Inflation and the potential for rising rates could stay with us, or disappear as fast as it came up. Some regions (US?) might be more capable to react to inflation, since others (Euro) are held back by imbalances within the Euro-area (indebtedness, growth, unemployment, and competitiveness or the lack thereof. With rising rates, emerging market defaults could experience a comeback.
- An unsettling thought is, that most central bankers are probabaly to young to have ever needed to fight serious inflation (the same goes for many novice investors, including myselfe2, and experiencing a bear market)
Depending on where we live we will experience a re-opening, or a re-closing or a back and forth due to new covid situations, political interests or simply due to new variants and natural waves of infections (lower infections result in more contacts which lead to more infections). And since most investors learn far to precise lessons from their most recent capital markets experience, the danger might lurk in playing re-opening titles (airlines, restaurants, …) that worked out so fine before.
- I only hold L’Occitane and Oriental Watch but they hardly qualify as re-opening plays (both luxury retail). I am currently looking at a HK restuarant company, though.
Britain will be present in the media during 2022 and then frequency of reports will fade. The German consensus3 media will keep reporting about supply problems and other struggles related to Brexit. Seldom will they mention the potential or at later even materializing upside of Brexit: not being stuck in the EU, weighed down by far to many members and votes, with different interests and not being derived from any sensible measure, ie economic power or number of citizens. It can be questioned if the benefits of Brexit will ultimately outwiehg the harm and it can further be questioned if voters were weill informed and did vote with rational minds, but anyway, it could be grouped under the below concept which is so important for operators and money managers or CEOs, or simply capital allocators:
enduring short term pain for long-term gain

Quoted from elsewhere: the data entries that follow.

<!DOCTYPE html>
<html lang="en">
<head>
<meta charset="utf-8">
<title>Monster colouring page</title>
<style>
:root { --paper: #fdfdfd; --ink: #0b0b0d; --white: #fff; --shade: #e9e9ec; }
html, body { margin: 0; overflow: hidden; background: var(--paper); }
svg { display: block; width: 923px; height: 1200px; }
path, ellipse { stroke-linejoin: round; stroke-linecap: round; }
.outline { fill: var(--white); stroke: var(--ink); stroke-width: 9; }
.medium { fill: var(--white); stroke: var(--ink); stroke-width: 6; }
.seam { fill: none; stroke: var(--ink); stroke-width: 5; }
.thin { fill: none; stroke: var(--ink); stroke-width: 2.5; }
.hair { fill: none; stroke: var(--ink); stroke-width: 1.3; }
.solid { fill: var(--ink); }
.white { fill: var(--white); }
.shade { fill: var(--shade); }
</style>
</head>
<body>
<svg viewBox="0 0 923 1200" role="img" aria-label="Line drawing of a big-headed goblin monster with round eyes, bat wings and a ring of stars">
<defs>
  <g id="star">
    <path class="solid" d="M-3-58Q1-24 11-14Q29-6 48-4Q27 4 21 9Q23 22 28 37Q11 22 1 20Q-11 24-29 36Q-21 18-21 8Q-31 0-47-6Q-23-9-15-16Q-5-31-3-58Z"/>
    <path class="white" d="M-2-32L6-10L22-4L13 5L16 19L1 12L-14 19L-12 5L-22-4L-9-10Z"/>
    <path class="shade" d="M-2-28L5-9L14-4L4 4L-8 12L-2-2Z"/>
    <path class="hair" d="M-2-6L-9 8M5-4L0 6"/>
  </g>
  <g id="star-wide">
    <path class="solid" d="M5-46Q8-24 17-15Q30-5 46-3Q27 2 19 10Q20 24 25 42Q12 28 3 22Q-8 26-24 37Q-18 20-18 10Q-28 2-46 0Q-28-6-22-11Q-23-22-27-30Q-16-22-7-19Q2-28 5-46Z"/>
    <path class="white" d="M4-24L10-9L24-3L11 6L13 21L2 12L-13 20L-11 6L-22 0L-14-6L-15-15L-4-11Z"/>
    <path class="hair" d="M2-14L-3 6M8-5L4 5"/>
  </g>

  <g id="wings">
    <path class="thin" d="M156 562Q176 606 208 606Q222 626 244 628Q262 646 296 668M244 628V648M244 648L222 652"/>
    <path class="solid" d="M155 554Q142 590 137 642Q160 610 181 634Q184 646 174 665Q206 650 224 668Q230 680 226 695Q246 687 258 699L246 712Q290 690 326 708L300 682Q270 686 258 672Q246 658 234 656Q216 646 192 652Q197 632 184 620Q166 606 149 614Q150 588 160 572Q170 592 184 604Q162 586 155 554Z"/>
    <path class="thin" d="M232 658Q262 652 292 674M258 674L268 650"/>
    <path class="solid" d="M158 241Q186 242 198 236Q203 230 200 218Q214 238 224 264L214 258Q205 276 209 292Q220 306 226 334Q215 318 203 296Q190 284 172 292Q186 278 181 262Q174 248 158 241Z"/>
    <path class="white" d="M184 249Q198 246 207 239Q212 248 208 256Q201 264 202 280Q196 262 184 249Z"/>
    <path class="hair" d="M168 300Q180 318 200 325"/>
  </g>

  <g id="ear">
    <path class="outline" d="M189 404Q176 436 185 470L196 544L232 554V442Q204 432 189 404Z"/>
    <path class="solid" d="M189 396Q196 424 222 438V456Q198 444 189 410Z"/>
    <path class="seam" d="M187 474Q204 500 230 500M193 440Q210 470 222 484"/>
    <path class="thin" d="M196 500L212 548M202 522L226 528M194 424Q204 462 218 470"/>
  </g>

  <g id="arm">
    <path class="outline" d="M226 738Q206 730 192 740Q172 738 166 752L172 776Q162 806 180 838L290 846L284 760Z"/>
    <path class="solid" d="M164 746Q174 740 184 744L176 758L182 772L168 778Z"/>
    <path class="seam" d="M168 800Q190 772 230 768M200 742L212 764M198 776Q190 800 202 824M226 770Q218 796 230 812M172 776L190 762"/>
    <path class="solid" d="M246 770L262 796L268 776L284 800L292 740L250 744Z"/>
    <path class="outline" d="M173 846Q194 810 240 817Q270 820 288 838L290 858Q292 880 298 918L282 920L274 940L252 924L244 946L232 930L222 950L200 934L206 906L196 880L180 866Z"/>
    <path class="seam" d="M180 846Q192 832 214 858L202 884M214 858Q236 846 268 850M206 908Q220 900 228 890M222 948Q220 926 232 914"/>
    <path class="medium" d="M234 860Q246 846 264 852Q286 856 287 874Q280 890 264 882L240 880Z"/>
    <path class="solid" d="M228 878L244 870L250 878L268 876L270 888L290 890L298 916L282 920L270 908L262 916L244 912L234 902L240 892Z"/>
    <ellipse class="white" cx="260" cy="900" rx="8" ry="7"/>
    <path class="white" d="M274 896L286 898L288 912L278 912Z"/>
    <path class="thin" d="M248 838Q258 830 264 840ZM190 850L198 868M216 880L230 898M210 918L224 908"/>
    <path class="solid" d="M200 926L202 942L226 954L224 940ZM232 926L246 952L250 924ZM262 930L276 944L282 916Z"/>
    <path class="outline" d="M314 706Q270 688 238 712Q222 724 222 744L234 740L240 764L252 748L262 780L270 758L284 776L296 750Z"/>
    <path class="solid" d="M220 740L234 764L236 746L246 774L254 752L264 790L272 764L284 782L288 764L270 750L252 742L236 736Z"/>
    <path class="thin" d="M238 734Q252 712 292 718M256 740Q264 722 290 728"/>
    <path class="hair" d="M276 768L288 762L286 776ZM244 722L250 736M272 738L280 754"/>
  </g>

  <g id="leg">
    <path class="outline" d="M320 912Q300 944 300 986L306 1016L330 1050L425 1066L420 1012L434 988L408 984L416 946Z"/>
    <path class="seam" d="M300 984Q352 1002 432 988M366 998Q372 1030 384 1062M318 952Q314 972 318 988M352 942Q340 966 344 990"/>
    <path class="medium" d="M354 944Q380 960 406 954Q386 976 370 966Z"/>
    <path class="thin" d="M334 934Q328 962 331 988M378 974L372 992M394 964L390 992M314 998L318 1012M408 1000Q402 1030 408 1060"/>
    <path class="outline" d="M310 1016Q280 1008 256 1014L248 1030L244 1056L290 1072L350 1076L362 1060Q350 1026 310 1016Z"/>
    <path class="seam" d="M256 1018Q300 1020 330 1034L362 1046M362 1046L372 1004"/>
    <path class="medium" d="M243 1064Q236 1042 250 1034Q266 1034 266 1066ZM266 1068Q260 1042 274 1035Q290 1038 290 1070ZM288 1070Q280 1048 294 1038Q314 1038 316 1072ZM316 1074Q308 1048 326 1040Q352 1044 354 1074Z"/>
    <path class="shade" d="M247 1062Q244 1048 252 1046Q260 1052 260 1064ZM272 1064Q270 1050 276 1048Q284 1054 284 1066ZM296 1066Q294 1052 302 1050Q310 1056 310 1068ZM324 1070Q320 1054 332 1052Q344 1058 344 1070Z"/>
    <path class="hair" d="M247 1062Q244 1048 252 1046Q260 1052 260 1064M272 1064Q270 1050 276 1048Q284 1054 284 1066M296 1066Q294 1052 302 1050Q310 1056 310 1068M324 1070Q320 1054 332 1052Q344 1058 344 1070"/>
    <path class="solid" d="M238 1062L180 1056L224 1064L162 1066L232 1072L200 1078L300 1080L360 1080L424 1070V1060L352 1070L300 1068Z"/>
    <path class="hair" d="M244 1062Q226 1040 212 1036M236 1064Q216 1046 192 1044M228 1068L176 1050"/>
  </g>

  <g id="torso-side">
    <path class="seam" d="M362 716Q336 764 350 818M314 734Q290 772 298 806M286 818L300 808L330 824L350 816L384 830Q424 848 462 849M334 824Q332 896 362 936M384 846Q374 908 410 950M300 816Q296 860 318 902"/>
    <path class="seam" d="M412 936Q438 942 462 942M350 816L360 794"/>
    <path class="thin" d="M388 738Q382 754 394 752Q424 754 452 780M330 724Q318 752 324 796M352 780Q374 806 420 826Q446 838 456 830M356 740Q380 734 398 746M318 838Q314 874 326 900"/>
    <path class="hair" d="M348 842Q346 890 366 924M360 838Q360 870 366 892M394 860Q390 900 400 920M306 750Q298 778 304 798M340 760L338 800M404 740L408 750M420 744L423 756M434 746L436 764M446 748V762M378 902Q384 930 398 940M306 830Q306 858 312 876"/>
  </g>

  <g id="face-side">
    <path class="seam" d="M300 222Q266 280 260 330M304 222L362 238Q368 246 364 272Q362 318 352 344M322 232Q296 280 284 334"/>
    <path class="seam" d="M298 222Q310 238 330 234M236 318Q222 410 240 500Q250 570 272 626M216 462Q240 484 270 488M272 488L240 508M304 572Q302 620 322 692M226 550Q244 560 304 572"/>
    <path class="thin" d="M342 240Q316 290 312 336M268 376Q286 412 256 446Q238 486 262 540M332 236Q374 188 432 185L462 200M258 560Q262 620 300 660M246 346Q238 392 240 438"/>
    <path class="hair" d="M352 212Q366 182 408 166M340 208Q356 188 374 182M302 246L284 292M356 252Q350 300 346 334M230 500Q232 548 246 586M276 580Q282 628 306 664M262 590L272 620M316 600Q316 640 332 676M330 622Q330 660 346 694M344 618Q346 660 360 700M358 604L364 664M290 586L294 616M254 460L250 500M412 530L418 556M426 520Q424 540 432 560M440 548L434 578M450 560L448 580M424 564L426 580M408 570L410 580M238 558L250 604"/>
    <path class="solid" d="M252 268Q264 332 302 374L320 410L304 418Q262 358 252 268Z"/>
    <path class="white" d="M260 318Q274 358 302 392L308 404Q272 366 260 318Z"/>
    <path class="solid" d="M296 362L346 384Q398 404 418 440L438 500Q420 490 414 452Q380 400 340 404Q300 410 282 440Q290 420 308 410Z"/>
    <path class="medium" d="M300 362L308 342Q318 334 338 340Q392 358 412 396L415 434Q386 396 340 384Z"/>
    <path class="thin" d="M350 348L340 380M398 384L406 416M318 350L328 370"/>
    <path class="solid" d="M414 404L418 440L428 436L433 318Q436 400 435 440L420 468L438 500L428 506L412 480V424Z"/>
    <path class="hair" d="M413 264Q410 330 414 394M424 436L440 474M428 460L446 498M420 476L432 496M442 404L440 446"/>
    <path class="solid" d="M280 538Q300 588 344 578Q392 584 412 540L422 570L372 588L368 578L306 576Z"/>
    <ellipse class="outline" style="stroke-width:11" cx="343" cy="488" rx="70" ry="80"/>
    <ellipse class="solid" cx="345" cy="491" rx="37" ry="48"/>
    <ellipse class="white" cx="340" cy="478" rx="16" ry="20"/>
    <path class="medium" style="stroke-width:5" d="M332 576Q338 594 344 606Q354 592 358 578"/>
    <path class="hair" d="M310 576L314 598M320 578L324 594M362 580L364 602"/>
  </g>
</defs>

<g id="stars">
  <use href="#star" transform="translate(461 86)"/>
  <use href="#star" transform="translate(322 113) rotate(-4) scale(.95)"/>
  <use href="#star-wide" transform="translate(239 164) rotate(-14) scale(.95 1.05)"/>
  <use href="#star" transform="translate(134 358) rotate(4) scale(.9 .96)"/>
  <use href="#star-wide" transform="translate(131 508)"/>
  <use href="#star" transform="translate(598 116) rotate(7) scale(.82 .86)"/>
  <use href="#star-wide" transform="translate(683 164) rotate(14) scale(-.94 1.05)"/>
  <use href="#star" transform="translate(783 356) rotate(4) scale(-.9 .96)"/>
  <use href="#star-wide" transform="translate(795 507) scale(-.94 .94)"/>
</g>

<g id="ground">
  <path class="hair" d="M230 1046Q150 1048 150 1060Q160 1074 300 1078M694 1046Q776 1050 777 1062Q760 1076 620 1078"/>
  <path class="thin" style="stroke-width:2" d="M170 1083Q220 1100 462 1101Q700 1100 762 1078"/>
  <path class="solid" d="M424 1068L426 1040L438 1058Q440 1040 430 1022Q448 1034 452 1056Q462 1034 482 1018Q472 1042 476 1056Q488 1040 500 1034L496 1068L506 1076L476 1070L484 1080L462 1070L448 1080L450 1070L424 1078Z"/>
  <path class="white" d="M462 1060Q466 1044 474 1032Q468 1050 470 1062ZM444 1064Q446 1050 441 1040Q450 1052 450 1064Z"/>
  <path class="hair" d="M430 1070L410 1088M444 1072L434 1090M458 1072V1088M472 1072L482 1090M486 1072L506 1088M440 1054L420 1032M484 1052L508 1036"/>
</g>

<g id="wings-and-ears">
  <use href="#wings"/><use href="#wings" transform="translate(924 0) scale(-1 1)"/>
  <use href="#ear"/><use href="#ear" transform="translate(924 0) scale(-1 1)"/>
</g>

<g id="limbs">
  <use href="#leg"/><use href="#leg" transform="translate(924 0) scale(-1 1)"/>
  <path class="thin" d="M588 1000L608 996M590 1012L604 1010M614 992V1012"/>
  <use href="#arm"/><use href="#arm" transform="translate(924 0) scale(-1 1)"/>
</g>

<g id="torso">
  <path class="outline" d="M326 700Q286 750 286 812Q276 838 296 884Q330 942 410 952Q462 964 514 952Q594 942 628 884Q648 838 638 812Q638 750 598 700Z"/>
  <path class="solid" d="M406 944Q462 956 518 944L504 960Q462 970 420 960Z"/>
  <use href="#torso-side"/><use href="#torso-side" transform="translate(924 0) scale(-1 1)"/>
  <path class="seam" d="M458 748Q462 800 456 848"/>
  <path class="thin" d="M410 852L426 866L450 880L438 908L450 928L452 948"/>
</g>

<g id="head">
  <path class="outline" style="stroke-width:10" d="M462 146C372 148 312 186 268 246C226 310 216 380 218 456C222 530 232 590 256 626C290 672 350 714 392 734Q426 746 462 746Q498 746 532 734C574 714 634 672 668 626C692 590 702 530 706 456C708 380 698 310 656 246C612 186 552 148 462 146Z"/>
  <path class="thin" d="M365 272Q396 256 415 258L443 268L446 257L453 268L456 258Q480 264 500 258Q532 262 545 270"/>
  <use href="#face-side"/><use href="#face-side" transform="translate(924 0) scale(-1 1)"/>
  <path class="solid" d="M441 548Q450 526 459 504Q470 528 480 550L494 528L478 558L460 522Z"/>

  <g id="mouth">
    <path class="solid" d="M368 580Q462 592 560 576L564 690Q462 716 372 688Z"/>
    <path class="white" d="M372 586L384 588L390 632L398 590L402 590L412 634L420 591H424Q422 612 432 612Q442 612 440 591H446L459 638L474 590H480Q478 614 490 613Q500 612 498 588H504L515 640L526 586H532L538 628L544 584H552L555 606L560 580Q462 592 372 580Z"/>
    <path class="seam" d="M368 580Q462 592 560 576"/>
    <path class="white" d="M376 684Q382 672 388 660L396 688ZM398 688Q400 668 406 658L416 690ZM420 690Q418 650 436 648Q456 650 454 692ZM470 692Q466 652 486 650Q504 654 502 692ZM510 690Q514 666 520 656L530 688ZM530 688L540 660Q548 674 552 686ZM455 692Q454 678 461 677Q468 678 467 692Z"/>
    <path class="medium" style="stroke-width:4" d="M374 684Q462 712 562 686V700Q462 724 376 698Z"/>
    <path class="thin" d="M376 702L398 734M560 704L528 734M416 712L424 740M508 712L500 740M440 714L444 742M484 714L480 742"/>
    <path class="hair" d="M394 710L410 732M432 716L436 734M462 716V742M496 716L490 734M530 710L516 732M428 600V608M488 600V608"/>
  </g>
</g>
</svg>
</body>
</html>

… it might also apply to the Kazakhstan society, humans with regard to reduced consumption for tackling climate change, kicking out unqualified Euro-countries (how much better would Greece’s economic situation be today if only politicians were willing enough?), citizens reducing contracts for quicker reopenings (?), and many more.
I will also end the post with a quote:
»Investing is the art of positioning capital so as to profit from future developments.« – Howards MarksHowards Marks (in his memo uncertainty)
1) Events like currently unfolding in Kazakhstan are always sad, dangerous, multufaceted, a tragedy for individuals and in this case maybe a chance for improvements for the society as a whole. But, for the latter, hopes should not run too high, as the many examples of the ‘Arabian Spring‘ (do not know if internationally other terms are used) showed, unfortunately.
2) I was born in 1988. I experienced the GFC during my banking apprenticeship on the trading floor — besides other departments — where the crisis was felt most. The GFC was 2nd most present, and only slightly behind the trading floor, at the bank’s cash currencies department, delivering foreign notes and precious bullion to other banks and clients. This department — usually rather dull — worked overtime during the GFC due to record levels of physical gold deliveries that had to be packed and processed.
3) Using this expression with refenrence to an interview with Claus Kleber in Die Zeit (30-Dec-2021)